August is an important month for international human rights organizations and the Uyghur diaspora, which await a long-promised report on Xinjiang by the Office of the United Nations High Commissioner for Human Rights. (OHCHR).
“As we said, the high commissioner is committed to releasing the report before the end of her mandate at the end of the month,” OHCHR spokeswoman Liz Throssell told VOA.
Ahead of High Commissioner Michelle Bachelet’s departure from her office and her planned release of OHCHR’s human rights assessment in Xinjiang, China has in recent weeks stepped up its pressure on Bachelet to bury the human rights report. rights in Xinjiang through letter and e-mail campaigns.
Last week, the official publication China Daily reported that Uyghurs in Xinjiang had emailed Bachelet, sharing their “personal stories and expressing their anger” at learning how the region was portrayed by “anti-China forces”.
“Many witnesses and families of victims of terrorism hope that Bachelet can learn more about the impact of the brutal attacks by reading their e-mails,” said the China Daily wrote, referring to a report by China’s state-run Xinhua news agency. “From 1990 to 2016, separatists, extremists and terrorists plotted and carried out thousands of terrorist attacks in Xinjiang.”
The China Daily said Beijing’s solution to fighting terrorism is to establish “vocational education and training centers to help those who might be influenced by terrorism and extremism.”
“[O]Our office receives a lot of email, both from individuals and from more organized email campaigns, and we don’t comment on that correspondence,” Throssell told VOA when asked about emails.
Last month, Reuters reported that Beijing had sent a letter to the UN human rights chief asking her not to publish the assessment of the human rights situation in Xinjiang out of “grave concern “that if published, it would further politicize human rights in China.
Human rights organizations
International human rights organizations such as Amnesty International and Human Rights Watch, as well as countries such as the United States, accuse China of human rights abuses against Uyghurs and other Turkic Muslims in Xinjiang. The charges include the mass arbitrary incarceration of Muslims in internment camps, forced labor, forced sterilization of women, and forced separation of school-aged children from their parents. Beijing has repeatedly denied accusations of “fabrication” by forces hostile to China.
After years of negotiations for “unfettered access” to the Uyghur region of Xinjiang, Bachelet finally traveled to China in May, including Xinjiang, where Beijing is accused of the mass incarceration of nearly 2 million.

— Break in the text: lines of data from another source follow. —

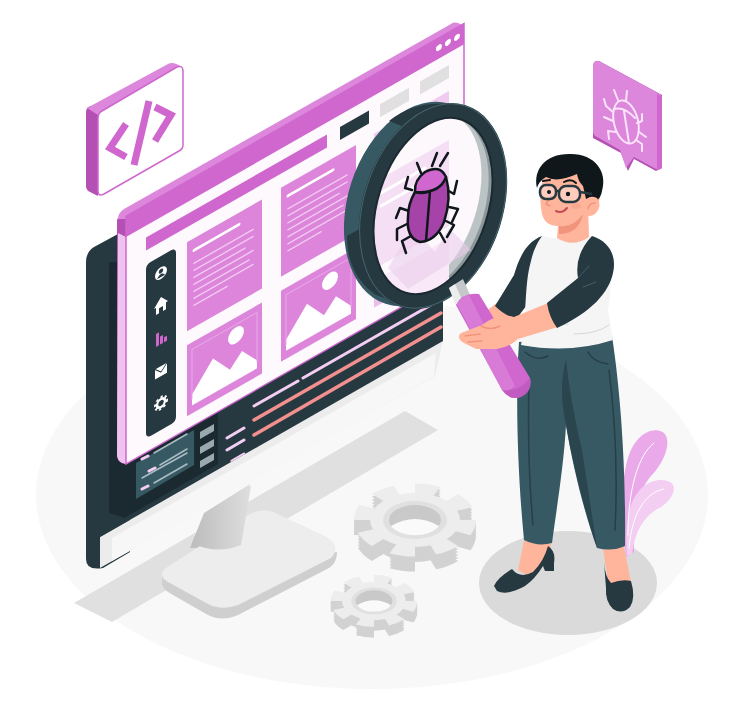
<!DOCTYPE html>
<html lang="en">
<head>
<meta charset="utf-8">
<title>Bug search illustration</title>
<style>
:root{--orchid:#cf67cf;--orchid-deep:#b450b4;--orchid-mid:#dd85db;--orchid-pale:#f0c6ef;--navy:#263840;--navy-dark:#1b2a31;--teal:#375963;--skin:#ffb59c;--skin-shade:#f0957c;--ink:#10171b;--grey:#e0e0e0;--salmon:#f28f8f}
html,body{margin:0;background:#fff;overflow:hidden}
svg{display:block}
.orchid{fill:var(--orchid)}.deep{fill:var(--orchid-deep)}.mid{fill:var(--orchid-mid)}.pale{fill:var(--orchid-pale)}
.navy{fill:var(--navy)}.dark{fill:var(--navy-dark)}.teal{fill:var(--teal)}.skin{fill:var(--skin)}.shade{fill:var(--skin-shade)}.ink{fill:var(--ink)}.white{fill:#fff}.grey{fill:var(--grey)}
.line{fill:none;stroke-linecap:round;stroke-linejoin:round}
</style>
</head>
<body>
<svg width="739" height="710" viewBox="0 0 739 710" role="img" aria-label="A woman holding a large magnifying glass over a web page to find a bug">
<defs>
  <g id="gear-shape">
    <g transform="scale(1 .6)">
      <circle r="45" stroke="none"/>
      <circle r="49" fill="none" stroke-width="24" pathLength="16" stroke-dasharray="1.1 .9"/>
    </g>
  </g>
  <g id="gear">
    <g fill="#d2d2d2" stroke="#d2d2d2">
      <use href="#gear-shape" y="15"/><use href="#gear-shape" y="12"/><use href="#gear-shape" y="9"/><use href="#gear-shape" y="6"/><use href="#gear-shape" y="3"/>
    </g>
    <g fill="#ededed" stroke="#ededed"><use href="#gear-shape"/></g>
    <ellipse rx="32" ry="19" fill="#e0e0e0"/>
    <ellipse rx="26" ry="15" fill="#c9c9c9"/>
    <path d="M-24 6A26 15 0 0 0 24 6Q0 -8 -24 6Z" fill="#fafafa"/>
  </g>
  <g id="picture-card">
    <rect width="75" height="71" class="mid"/>
    <circle cx="49" cy="18" r="8" class="white"/>
    <path d="M5 63V52L26 28 43 49 55 37 70 55V63Z" class="white"/>
    <path d="M5 57V7H70V57" fill="none" stroke="#e8abe7"/>
  </g>
  <g id="text-card">
    <rect width="75" height="89" class="mid"/>
    <path class="line" stroke="#fff" stroke-width="3" d="M7 12H52"/>
    <path class="line" stroke="#f3cdf2" stroke-width="1.5" d="M7 25H66M7 32H66M7 39H58M7 46H66M7 53H62M7 60H66M7 67H40"/>
  </g>
  <clipPath id="lens-clip"><ellipse rx="55" ry="91"/></clipPath>
  <clipPath id="screen-clip"><path d="M100 256L443 60V341L100 537Z"/></clipPath>
  <linearGradient id="neck-fill"><stop stop-color="#bdbdbd"/><stop offset="1" stop-color="#dedede"/></linearGradient>
</defs>

<g id="ground">
  <ellipse cx="372" cy="495" rx="336" ry="194" fill="#f8f8f8"/>
  <path class="grey" d="M74 603L405 411 438 430 112 622Z"/>
  <ellipse cx="568" cy="583" rx="89" ry="52" fill="#dadada"/>
</g>

<g id="plant">
  <path d="M626 557C620 500 619 442 650 431C675 425 671 455 651 476C638 491 634 514 634 552Z" fill="#eaa9e9"/>
  <path d="M627 556C623 505 637 483 659 480C681 479 676 497 661 507C643 516 635 532 632 554Z" fill="#f3cdf2"/>
  <path class="line" stroke="#fff" d="M628 535C628 490 638 455 654 443M629 548C632 511 647 492 664 489"/>
</g>

<g id="monitor">
  <path d="M204 513L250 484 241 548H190Z" fill="url(#neck-fill)"/>
  <path d="M162 574V584Q163 590 173 595L208 615Q222 622 238 615L329 568Q337 563 337 552Z" fill="#cfcfcf"/>
  <path d="M166 568L248 515Q259 508 273 512L323 535Q343 545 331 558L238 605Q222 611 208 604L168 582Q157 576 166 568Z" fill="#ededed"/>
  <path d="M204 518L251 486 241 545Q216 555 192 543Z" fill="url(#neck-fill)"/>
  <path class="navy" d="M86 262Q86 252 94 247L118 234 130 242V552L103 568Q86 571 86 559Z"/>
  <path fill="#ececec" d="M100 537L443 341 435 376 100 568Z"/>
  <path fill="#f7f7f7" d="M112 538L436 353 434 376 250 483 112 561Z"/>
  <path class="navy" d="M100 256L443 60V341L100 537Z"/>
  <g id="code-editor" clip-path="url(#screen-clip)">
    <path class="dark" d="M109 262H126V518L109 513Z"/>
    <path class="dark" d="M126 463L218 412V464L126 517Z"/>
    <path class="teal" d="M136 463L194 430V465L136 499Z"/>
    <path class="line" stroke="#f3cdf2" stroke-width="3" d="M142 459L148 456M149 471L155 468M142 489L148 486M227 438L244 428M227 450L244 440M232 461L244 454M254 406L298 381M303 378L443 298"/>
    <path class="line" stroke="#a9bcc2" stroke-width="1.5" d="M154 453L187 434M160 465L187 449M142 478L187 453M154 483L187 464"/>
    <path fill="#9aa9ae" d="M200 432L214 424V431L200 439ZM200 447L214 439V446L200 454ZM200 461L214 453V460L200 468Z"/>
    <path class="line" stroke="#f28f8f" stroke-width="3.5" d="M254 420L441 313M254 435L441 327"/>
  </g>
</g>

<g id="browser-window">
  <path class="deep" d="M118 218L126 216V464L122 463Q117 461 117 455V220Z"/>
  <path fill="#f0c2ef" d="M118 233L126 237V464L122 463Q117 460 117 455Z"/>
  <path fill="#dc86dc" d="M118 219Q118 213 124 209L451 24Q456 20 464 27L126 219Z"/>
  <g transform="matrix(1 -.57 0 1 126 216)">
    <rect width="338" height="248" fill="#fdf9fd" stroke="#cf67cf" stroke-width="1.5"/>
    <rect width="338" height="21" class="orchid"/>
    <g class="white"><circle cx="313" cy="10" r="3"/><circle cx="322" cy="10" r="3"/><circle cx="331" cy="10" r="3"/></g>
    <rect x="20" y="33" width="181" height="13" class="orchid"/>
    <rect x="214" y="33" width="29" height="13" class="navy"/>
    <path class="grey" d="M254 33H283V46H254ZM294 33H323V46H294Z"/>
    <g id="sidebar">
      <rect x="20" y="60" width="30" height="174" rx="5" class="navy"/>
      <g transform="translate(35 77)"><circle r="6" class="white"/><circle cy="-2" r="2.2" class="navy"/><path class="navy" d="M-4 4Q0 -2 4 4Z"/></g>
      <path class="white" d="M28 109L35 101 42 109H40V116H37V111H33V116H30V109Z"/>
      <path class="orchid" d="M30 135H33V148H30ZM34 140H37V148H34ZM38 143H41V148H38Z"/>
      <rect x="29" y="170" width="12" height="10" class="white"/><path class="line" stroke="#263840" d="M29 170L35 176 41 170"/>
      <circle cx="35" cy="207" r="4" fill="none" stroke="#fff" stroke-width="2.5"/><circle cx="35" cy="207" r="6" fill="none" stroke="#fff" stroke-width="2" pathLength="16" stroke-dasharray="1 1"/>
    </g>
    <use href="#text-card" x="61" y="61"/><use href="#text-card" x="155" y="60"/>
    <use href="#text-card" x="248" y="59" opacity=".4"/>
    <use href="#picture-card" x="61" y="164"/><use href="#picture-card" x="155" y="163"/><use href="#picture-card" x="248" y="162" opacity=".5"/>
  </g>
</g>

<g id="code-badge">
  <path class="deep" d="M86 112Q86 108 90 106L98 112V196L90 192Q86 190 86 186Z"/>
  <path fill="#dc86dc" d="M87 108L168 64Q173 61 182 67L98 115Z"/>
  <path d="M98 118Q98 113 102 111L177 67Q183 65 183 71V145Q183 149 179 151L104 194Q98 197 98 191Z" fill="#fff" stroke="#cf67cf" stroke-width="1.5"/>
  <path class="line" style="stroke-linecap:butt;stroke-linejoin:miter" stroke="#cf67cf" stroke-width="7" d="M126 124L110 148 126 157M149 101L134 165M155 107L171 115 155 141"/>
</g>

<g id="bug-bubble">
  <path class="deep" d="M593 64L599 61 662 95V168L656 171 634 159 628 171 621 153 593 138Z"/>
  <path fill="#dc86dc" d="M593 66Q593 60 599 61L658 93Q662 95 662 99V166Q662 171 656 169L634 157 626 168 620 150 597 137Q593 135 593 131Z"/>
  <path class="orchid" d="M657 94L662 97V168L657 170Z"/>
  <g class="line" stroke="#fbe4fa" stroke-width="2">
    <ellipse cx="626" cy="122" rx="12" ry="22" transform="rotate(-14 626 122)"/>
    <path d="M614 109Q624 106 635 118M624 111L629 143M618 100L614 90M626 101L627 91M613 112L606 106 604 99M613 121L604 117M616 132L608 131 609 139M637 123L642 121V114M639 132L646 137M636 140L642 144V151"/>
  </g>
</g>

<g id="gears">
  <use href="#gear" transform="translate(415 520)"/>
  <use href="#gear" transform="translate(374 601) scale(.71)"/>
</g>

<g id="woman">
  <g id="feet">
    <path class="skin" d="M525 536H552L549 560 528 576 518 570Z"/>
    <path class="skin" d="M602 542H623L631 582 609 588Z"/>
    <path class="navy" d="M494 586Q497 578 512 569Q520 579 533 572Q544 561 548 546Q556 551 554 563V571H545L543 566Q535 579 525 586Q507 596 497 591Z"/>
    <path class="navy" d="M604 562Q605 577 611 583Q622 579 631 581Q636 598 630 607Q622 615 613 609Q605 601 606 588Z"/>
  </g>
  <g id="trousers">
    <path class="teal" d="M519 342C515 399 518 478 524 540Q538 547 552 543C557 506 564 463 566 425C573 468 585 515 597 548Q612 552 625 546C626 470 621 395 612 336Z"/>
    <path d="M566 425Q558 388 566 360Q570 400 582 450L597 548Q577 487 566 425Z" fill="#2a454e"/>
    <path class="line" stroke="#263f48" stroke-width="1.5" d="M525 352Q536 362 548 356M588 352Q593 362 608 364M609 370Q619 450 615 530M529 380Q527 460 533 525"/>
  </g>
  <path class="skin" d="M508 294L485 312Q471 319 469 333L487 343 521 309Z"/>
  <path class="navy" d="M542 236C526 242 519 258 514 275L495 306Q506 317 517 318L537 292Z"/>
  <path d="M542 236Q565 242 592 236C616 250 612 285 608 310L613 340Q570 354 521 345C527 319 524 284 531 261Q534 247 542 236Z" fill="#f5f5f5"/>
  <path class="line" stroke="#d6d6d6" d="M533 314Q555 327 568 324M574 334Q597 334 609 325"/>
  <path class="skin" d="M559 215L588 207 589 237Q573 248 557 238Z"/>
  <path class="shade" d="M559 226Q573 228 583 214Q579 234 559 234Z"/>
</g>

<g id="magnifier">
  <g transform="translate(418 204) rotate(18)"><ellipse rx="70" ry="105" class="teal"/></g>
  <path class="navy" d="M347 236L363 227Q362 270 390 300L376 295Q347 275 347 236Z"/>
  <path class="navy" d="M389 121L407 128Q427 104 461 104L444 104Q413 102 389 121Z"/>
  <g transform="translate(433 206) rotate(18)">
    <ellipse rx="70" ry="106" class="navy"/>
    <ellipse rx="69" ry="105" fill="none" stroke="#45666f"/>
    <g clip-path="url(#lens-clip)">
      <ellipse rx="55" ry="91" fill="#8c979b"/>
      <ellipse cx="-4" ry="91" rx="55" fill="#bcc3c5"/>
      <ellipse cx="-12" cy="-1" rx="55" ry="92" fill="#fcf8fc"/>
      <g transform="rotate(-18)">
        <path fill="#f5dff5" d="M-60 -23L16 -66V20L-60 64Z"/>
        <path fill="#f8e8f8" d="M-60 76L16 32V105L-60 148Z"/>
        <path fill="#edcced" d="M-45 62L-20 20 2 46 16 22 38 44-25 83Z" opacity=".55"/>
        <path class="line" stroke="#fff" stroke-width="3" d="M-52 -13L-8 -38M-52 0L8 -34"/>
      </g>
    </g>
    <ellipse rx="55" ry="91" fill="none" stroke="#1b2a31" stroke-width="2"/>
  </g>
  <g id="bug" stroke="#10171b" stroke-width="2.5" stroke-linejoin="round" stroke-linecap="round">
    <path fill="none" d="M421 173L417 163M432 166L437 153M440 166L448 153M412 190L405 188 408 177M409 211L400 208 396 218M407 224L397 229V240M411 236L402 241 406 253M447 190L454 194 457 181M449 207L458 209 452 222M446 221L454 225 447 237M440 233L445 242"/>
    <path fill="#a643a8" d="M415 192Q431 197 446 177Q452 198 444 222Q436 241 420 242Q406 238 408 217Q408 204 415 192Z"/>
    <path fill="#cf67cf" d="M415 192Q414 180 425 172Q440 164 446 177Q440 194 415 192Z"/>
    <path fill="none" d="M430 191L426 241"/>
  </g>
  <path fill="#c4c8ca" d="M449 288L463 279 471 297 457 307Z"/>
  <path fill="#eceeee" d="M449 288L455 284 463 302 457 307Z"/>
  <path class="orchid" d="M456 305Q462 292 479 294L530 378Q533 391 521 397Q510 401 502 390Z"/>
  <path fill="#dc86dc" d="M457 304Q462 295 469 295L515 386Q507 393 502 390Z" opacity=".65"/>
  <path class="deep" d="M502 390Q520 392 530 378Q533 392 521 397Q510 401 502 390Z" opacity=".5"/>
</g>

<g id="front-arm">
  <path class="skin" d="M548 303L514 317Q497 313 482 325L461 333Q456 337 462 342L476 349 497 349Q511 346 518 339L558 327Z"/>
  <path class="line" stroke="#f0957c" stroke-width="1.5" d="M465 336L480 334M468 342L482 341M481 326Q490 331 500 326"/>
  <path class="navy" d="M592 236C609 241 617 256 613 273C609 292 592 312 557 328Q549 317 547 303L578 278Q574 255 592 236Z"/>
  <path class="line" stroke="#42616b" d="M578 278L589 266M583 287L596 282"/>
</g>

<g id="head">
  <path class="skin" d="M544 176C539 190 540 202 542 214Q545 226 558 226Q573 227 584 211Q598 210 600 197L593 172 560 166Z"/>
  <path class="ink" d="M537 188C533 170 545 154 569 154C594 153 608 171 602 191Q601 198 596 201Q592 195 586 199L583 186Q578 181 577 174Q557 183 546 177Q539 181 537 188Z"/>
  <path class="skin" d="M585 202Q589 194 597 198Q603 206 595 214Q588 219 582 212Z"/>
  <path class="line" stroke="#f0957c" stroke-width="1.5" d="M588 209Q589 203 595 203M551 196L546 204 550 206"/>
  <path class="line" stroke="#10171b" stroke-width="2" d="M543 181L550 180M564 182Q571 178 576 183"/>
  <g fill="#ffffff55" stroke="#263840" stroke-width="2.5">
    <rect x="540" y="185" width="16" height="14" rx="6"/>
    <rect x="559" y="186" width="21" height="16" rx="7"/>
    <path fill="none" d="M556 191H559M580 192L592 194"/>
  </g>
  <circle cx="549" cy="192" r="2" class="ink"/><circle cx="568" cy="194" r="2.2" class="ink"/>
  <path class="line" stroke="#c34b58" stroke-width="2" d="M556 211Q562 214 567 208"/>
  <ellipse cx="576" cy="206" rx="5" ry="3" class="shade" opacity=".4"/>
</g>
</svg>
</body>
</html>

Uyghurs and other Turkish Muslim populations.
During her visit, international rights groups accused Bachelet of being soft on China and urged her to “publicly acknowledge the scale and gravity of the government’s human rights violations.” Chinese,” said Agnes Callamard, Secretary General of Amnesty International. website.
While in China, critics said, Bachelet referred to detention centers in Xinjiang as “vocational and educational training centers”, using China’s own terminology, and called on the Beijing government to review the measures. counter-terrorism. Bachelet also hailed China’s achievements in poverty reduction and health care. She has not publicly spoken out against widely reported accusations of human rights abuses faced by Uyghurs and other Turkish Muslims in Xinjiang since 2016, causing a social media storm.
The US State Department has also raised concerns that Bachelet and his team’s visit to China has been restricted and manipulated by China.
“We are further troubled by reports that residents of Xinjiang have been warned not to complain or speak openly about conditions in the region, that no information has been provided on the fate of hundreds of missing Uyghurs and the conditions of detention of more than one million people,” according to a State Department press release.
Xinjiang Human Rights Assessment
According to Bachelet’s office, Beijing will have the opportunity to comment on the final UN human rights assessment on Xinjiang before it is released.
“As with all OHCHR reports, once finalized the report will be shared with authorities for factual comments before publication. The report should be updated with our interactions and observations from the visit,” Throssell wrote. to VOA in an email.
She said “access was limited” to VOA Bachelet and stressed that the trip was not intended to be an investigation into alleged rights abuses in Xinjiang.
Last Friday, Republican Senator Marco Rubio called on Bachelet to “immediately release” the report and “reject” pressure from the Chinese government.
“As you approach your departure as high commissioner on August 31, the report remains buried while CCP diplomats have reportedly conducted a wave of confidential lobbying to prevent its publication,” Rubio said in a statement on his site. Internet. “Don’t let the CCP further taint your tenure as commissioner by withholding the report one more minute.”
After her visit to China, Bachelet told reporters in June that she would release the report before stepping down at the end of her four-year term.